Energy resource development is active in 12 of Canada's 13 provinces and territories and uses goods and services from many regions.
Canadian energy production has almost doubled since 1980. Our oil reserves total 170 billion barrels, of which 165 billion barrels can be recovered from the oil sands using today's technology. As of December 2016, we are third after Venezuela and Saudi Arabia in terms of global oil reserves (source: Oil & Gas Journal).
However, many of the world's sources of conventional oil are in decline - and Canada is no exception. The conventional oil reservoirs that were abundant and easy to find 30 years ago are harder to locate and more costly to develop. Canada is fortunate to have sources of unconventional oil in the oil sands. Over the last 35 years, Canadian crude oil production has increased by more than 2.4 million barrels/day due to the growth in supply from the oil sands.

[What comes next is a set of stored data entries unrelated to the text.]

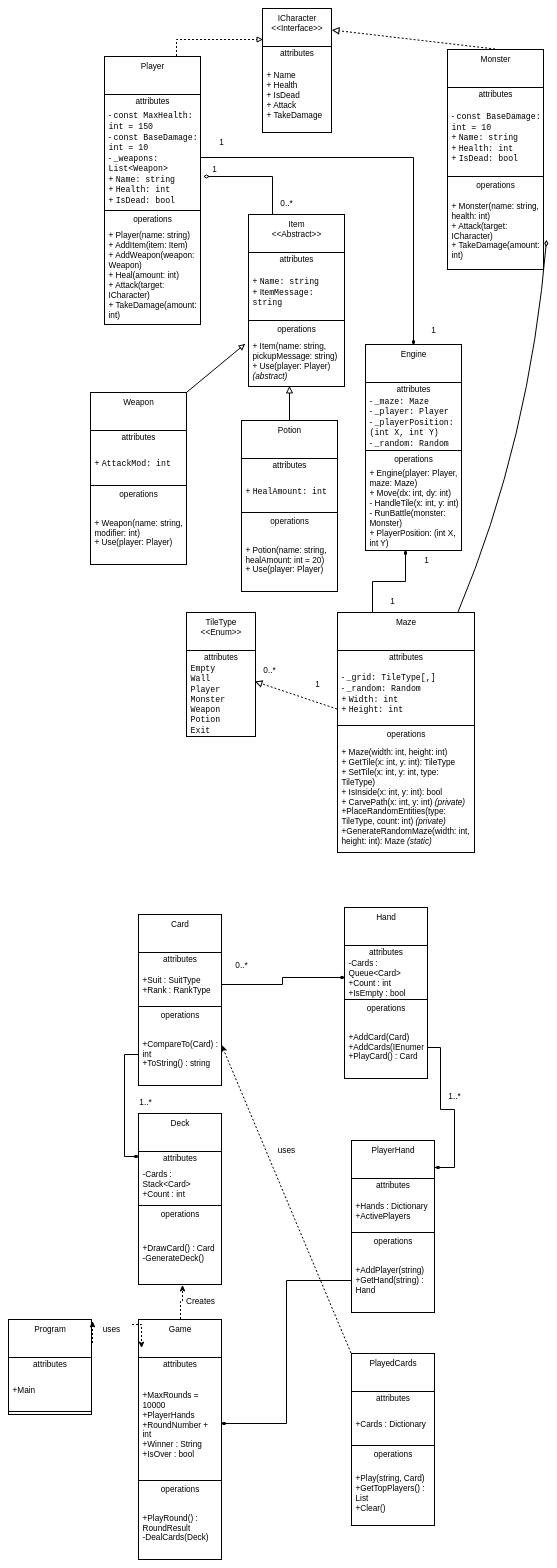
<!DOCTYPE html>
<html lang="en">
<head>
<meta charset="utf-8">
<title>Class diagrams</title>
<style>
:root { --ink: #000; --paper: #fff; --sans: "Liberation Sans", sans-serif; --mono: "Liberation Mono", monospace; }
* { box-sizing: border-box; margin: 0; padding: 0; }
html, body { width: 557px; height: 1568px; overflow: hidden; background: var(--paper); }
.diagram { position: relative; width: 557px; height: 1568px; color: var(--ink); font: 8.25px/9.9px var(--sans); }
.class { position: absolute; left: var(--x); top: var(--y); width: var(--w); height: var(--h); display: grid; grid-template-rows: var(--rows); border: 1px solid var(--ink); background: var(--paper); }
.class h2 { padding-top: 5px; font: inherit; text-align: center; }
.class section { display: flex; flex-direction: column; min-height: 0; border-top: 1px solid var(--ink); }
.class h3 { flex: none; height: 13px; padding-top: 2px; font: inherit; text-align: center; }
.operations h3 { height: 17px; padding-top: 4px; }
.members { flex: 1; min-height: 0; display: grid; align-content: safe center; padding-left: 3.5px; white-space: pre; list-style: none; }
.code { font: 8.25px/10.6px var(--mono); }
.code.tight { line-height: 10.2px; }
.code [data-sign]::before { content: attr(data-sign) " "; font-family: var(--sans); }
.plain { font-family: var(--sans); }
.connectors { position: absolute; inset: 0; }
.links path { fill: none; stroke: var(--ink); stroke-width: 1; }
.links .dashed { stroke-dasharray: 2 2; }
.hollow { fill: var(--paper); stroke: var(--ink); stroke-dasharray: none; }
.solid { fill: var(--ink); stroke: var(--ink); stroke-dasharray: none; }
.labels { fill: var(--ink); text-anchor: middle; }
</style>
</head>
<body>
<main class="diagram">

<article class="class" style="--x:262px;--y:8px;--w:70px;--h:125px;--rows:37px 1fr">
<h2>ICharacter<br>&lt;&lt;Interface&gt;&gt;</h2>
<section><h3>attributes</h3><p class="members">+ Name
+ Health
+ IsDead
+ Attack
+ TakeDamage</p></section>
</article>

<article class="class" style="--x:104px;--y:56px;--w:97px;--h:269px;--rows:37px 116px 1fr">
<h2>Player</h2>
<section><h3>attributes</h3><ul class="members code"><li data-sign="-">const MaxHealth:
int = 150</li><li data-sign="-">const BaseDamage:
int = 10</li><li data-sign="-">_weapons:
List&lt;Weapon&gt;</li><li data-sign="+">Name: string</li><li data-sign="+">Health: int</li><li data-sign="+">IsDead: bool</li></ul></section>
<section class="operations"><h3>operations</h3><p class="members">+ Player(name: string)
+ AddItem(item: Item)
+ AddWeapon(weapon:
Weapon)
+ Heal(amount: int)
+ Attack(target:
ICharacter)
+ TakeDamage(amount:
int)</p></section>
</article>

<article class="class" style="--x:447px;--y:49px;--w:97px;--h:221px;--rows:37px 89px 1fr">
<h2>Monster</h2>
<section><h3>attributes</h3><ul class="members code"><li data-sign="-">const BaseDamage:
int = 10</li><li data-sign="+">Name: string</li><li data-sign="+">Health: int</li><li data-sign="+">IsDead: bool</li></ul></section>
<section class="operations"><h3>operations</h3><p class="members">+ Monster(name: string,
health: int)
+ Attack(target:
ICharacter)
+ TakeDamage(amount:
int)</p></section>
</article>

<article class="class" style="--x:248px;--y:214px;--w:97px;--h:173px;--rows:37px 68px 1fr">
<h2>Item<br>&lt;&lt;Abstract&gt;&gt;</h2>
<section><h3>attributes</h3><ul class="members code"><li data-sign="+">Name: string</li><li data-sign="+"><span class="plain">It</span>emMessage:
string</li></ul></section>
<section class="operations"><h3>operations</h3><p class="members"><span>+ Item(name: string,
pickupMessage: string)
+ Use(player: Player)
<em>(abstract)</em></span></p></section>
</article>

<article class="class" style="--x:90px;--y:392px;--w:97px;--h:173px;--rows:37px 55px 1fr">
<h2>Weapon</h2>
<section><h3>attributes</h3><ul class="members code"><li data-sign="+">AttackMod: int</li></ul></section>
<section class="operations"><h3>operations</h3><p class="members">+ Weapon(name: string,
modifier: int)
+ Use(player: Player)</p></section>
</article>

<article class="class" style="--x:241px;--y:420px;--w:97px;--h:172px;--rows:37px 54px 1fr">
<h2>Potion</h2>
<section><h3>attributes</h3><ul class="members code"><li data-sign="+">HealAmount: int</li></ul></section>
<section class="operations"><h3>operations</h3><p class="members">+ Potion(name: string,
healAmount: int = 20)
+ Use(player: Player)</p></section>
</article>

<article class="class" style="--x:365px;--y:344px;--w:97px;--h:207px;--rows:37px 68px 1fr">
<h2>Engine</h2>
<section><h3>attributes</h3><ul class="members code"><li data-sign="-">_maze: Maze</li><li data-sign="-">_player: Player</li><li data-sign="-">_playerPosition:
(int X, int Y)</li><li data-sign="-">_random: Random</li></ul></section>
<section class="operations"><h3>operations</h3><p class="members">+ Engine(player: Player,
maze: Maze)
+ Move(dx: int, dy: int)
- HandleTile(x: int, y: int)
- RunBattle(monster:
Monster)
+ PlayerPosition: (int X,
int Y)</p></section>
</article>

<article class="class" style="--x:186px;--y:612px;--w:70px;--h:125px;--rows:37px 1fr">
<h2>TileType<br>&lt;&lt;Enum&gt;&gt;</h2>
<section><h3>attributes</h3><ul class="members code tight"><li>Empty</li><li>Wall</li><li>Player</li><li>Monster</li><li>Weapon</li><li>Potion</li><li>Exit</li></ul></section>
</article>

<article class="class" style="--x:337px;--y:612px;--w:138px;--h:241px;--rows:37px 75px 1fr">
<h2>Maze</h2>
<section><h3>attributes</h3><ul class="members code"><li data-sign="-">_grid: TileType[,]</li><li data-sign="-">_random: Random</li><li data-sign="+">Width: int</li><li data-sign="+">Height: int</li></ul></section>
<section class="operations"><h3>operations</h3><p class="members"><span>+ Maze(width: int, height: int)
+ GetTile(x: int, y: int): TileType
+ SetTile(x: int, y: int, type:
TileType)
+ IsInside(x: int, y: int): bool
+ CarvePath(x: int, y: int) <em>(private)</em>
+PlaceRandomEntities(type:
TileType, count: int) <em>(private)</em>
+GenerateRandomMaze(width: int,
height: int): Maze <em>(static)</em></span></p></section>
</article>

<article class="class" style="--x:138px;--y:914px;--w:84px;--h:172px;--rows:37px 54px 1fr">
<h2>Card</h2>
<section><h3>attributes</h3><p class="members">+Suit : SuitType
+Rank : RankType</p></section>
<section class="operations"><h3>operations</h3><p class="members">+CompareTo(Card) :
int
+ToString() : string</p></section>
</article>

<article class="class" style="--x:344px;--y:907px;--w:84px;--h:172px;--rows:37px 54px 1fr">
<h2>Hand</h2>
<section><h3>attributes</h3><p class="members">-Cards :
Queue&lt;Card&gt;
+Count : int
+IsEmpty : bool</p></section>
<section class="operations"><h3>operations</h3><p class="members">+AddCard(Card)
+AddCards(IEnumer
+PlayCard() : Card</p></section>
</article>

<article class="class" style="--x:138px;--y:1113px;--w:84px;--h:172px;--rows:37px 54px 1fr">
<h2>Deck</h2>
<section><h3>attributes</h3><p class="members">-Cards :
Stack&lt;Card&gt;
+Count : int</p></section>
<section class="operations"><h3>operations</h3><p class="members">+DrawCard() : Card
-GenerateDeck()</p></section>
</article>

<article class="class" style="--x:351px;--y:1140px;--w:84px;--h:173px;--rows:37px 54px 1fr">
<h2>PlayerHand</h2>
<section><h3>attributes</h3><p class="members">+Hands : Dictionary
+ActivePlayers</p></section>
<section class="operations"><h3>operations</h3><p class="members">+AddPlayer(string)
+GetHand(string) :
Hand</p></section>
</article>

<article class="class" style="--x:8px;--y:1319px;--w:84px;--h:96px;--rows:37px 54px 1fr">
<h2>Program</h2>
<section><h3>attributes</h3><p class="members">+Main</p></section>
<section></section>
</article>

<article class="class" style="--x:138px;--y:1319px;--w:84px;--h:241px;--rows:37px 123px 1fr">
<h2>Game</h2>
<section><h3>attributes</h3><p class="members">+MaxRounds =
10000
+PlayerHands
+RoundNumber +
int
+Winner : String
+IsOver : bool</p></section>
<section class="operations"><h3>operations</h3><p class="members">+PlayRound() :
RoundResult
-DealCards(Deck)</p></section>
</article>

<article class="class" style="--x:351px;--y:1353px;--w:84px;--h:173px;--rows:37px 54px 1fr">
<h2>PlayedCards</h2>
<section><h3>attributes</h3><p class="members">+Cards : Dictionary</p></section>
<section class="operations"><h3>operations</h3><p class="members">+Play(string, Card)
+GetTopPlayers() :
List
+Clear()</p></section>
</article>

<svg class="connectors" width="557" height="1568" viewBox="0 0 557 1568">
<defs>
<marker id="inherit" markerUnits="userSpaceOnUse" markerWidth="10" markerHeight="10" refX="8" refY="5" orient="auto"><path class="hollow" d="M1 2 7 5 1 8Z"/></marker>
<marker id="inherit-small" markerUnits="userSpaceOnUse" markerWidth="8" markerHeight="8" refX="7" refY="4" orient="auto"><path class="hollow" d="M1 1.5 6 4 1 6.5Z"/></marker>
<marker id="aggregate" markerUnits="userSpaceOnUse" markerWidth="9" markerHeight="7" refX="7" refY="3.5" orient="auto"><path class="hollow" d="M2 3.5 4.5 2 7 3.5 4.5 5Z"/></marker>
<marker id="compose" markerUnits="userSpaceOnUse" markerWidth="9" markerHeight="7" refX="7.5" refY="3.5" orient="auto"><path class="solid" d="M2 3.5 4.5 2.2 7 3.5 4.5 4.8Z"/></marker>
<marker id="arrow" markerUnits="userSpaceOnUse" markerWidth="9" markerHeight="8" refX="7" refY="4" orient="auto"><path class="solid" d="M2 1.8 7 4 2 6.2 3.2 4Z"/></marker>
</defs>
<g class="links">
<path class="dashed" marker-end="url(#inherit-small)" d="M176.5 56V39.5H263"/>
<path class="dashed" marker-end="url(#inherit)" d="M495 49 332 30"/>
<path marker-end="url(#compose)" d="M201 157.5H413.5V345"/>
<path marker-end="url(#aggregate)" d="M272.5 214V176.5H204"/>
<path marker-end="url(#inherit-small)" d="M187 392 245 344"/>
<path marker-end="url(#inherit)" d="M289.5 420V386"/>
<path marker-end="url(#compose)" d="M372.5 612V581.5H405.5V550"/>
<path marker-end="url(#aggregate)" d="M458 612Q530 440 546.5 241"/>
<path class="dashed" marker-end="url(#inherit)" d="M337 709 255 681.5"/>
<path marker-end="url(#compose)" d="M222 984.5H282.5V977.5H345"/>
<path marker-end="url(#compose)" d="M428 1047.5H440.5V1109.5H454.5V1167.5H435"/>
<path marker-end="url(#compose)" d="M138 1054.5H124.5V1156.5H139"/>
<path class="dashed" marker-end="url(#arrow)" d="M351 1353 222 1046"/>
<path marker-end="url(#compose)" d="M351 1280.5H286.5V1423.5H221"/>
<path class="dashed" marker-end="url(#arrow)" d="M180.5 1319V1301.5H182.5V1286"/>
<path class="dashed" marker-end="url(#arrow)" d="M92.5 1343V1322"/>
<path class="dashed" marker-end="url(#arrow)" d="M132 1324.5H141.5V1347"/>
</g>
<g class="labels">
<text x="221.5" y="145">1</text>
<text x="214.5" y="172">1</text>
<text x="286.5" y="206">0..*</text>
<text x="433.5" y="333">1</text>
<text x="426.5" y="563">1</text>
<text x="392.5" y="604">1</text>
<text x="269.5" y="673">0..*</text>
<text x="317.5" y="687">1</text>
<text x="241.5" y="968">0..*</text>
<text x="454.5" y="1099">1..*</text>
<text x="145.5" y="1105">1..*</text>
<text x="286.5" y="1153">uses</text>
<text x="200.5" y="1304">Creates</text>
<text x="111.5" y="1332">uses</text>
</g>
</svg>
</main>
</body>
</html>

As an industry, our challenge is getting access to these remaining reserves. Often natural gas exists in remote locations which can mean harsh environments for workers, technically complex and expensive methods of production and environmental challenges.
The world benefits from Canada's energy resources
Canada has more than four billion barrels of remaining oil reserves located outside the oil sands, found primarily in Alberta, Saskatchewan and offshore Newfoundland and Labrador.
The oil sands provide a secure supply in a world of political risk. There are challenges in developing the oil sands, but our industry is making progress through investment in technology and innovation. The entry costs for new oil sands projects can be daunting, but the decline in traditional oil and natural gas sources means the oil sands are key to our energy future.
Canada is home to a vast amounts of natural gas, particularly in British Columbia, Alberta and offshore Nova Scotia.
Some of these resources are being developed with the application of new technologies: including horizontal hydraulic fracturing. These include: natural gas from coal, tight gas, offshore gas as well as shale gas. Northern Canada is also seeing increasing exploration and development.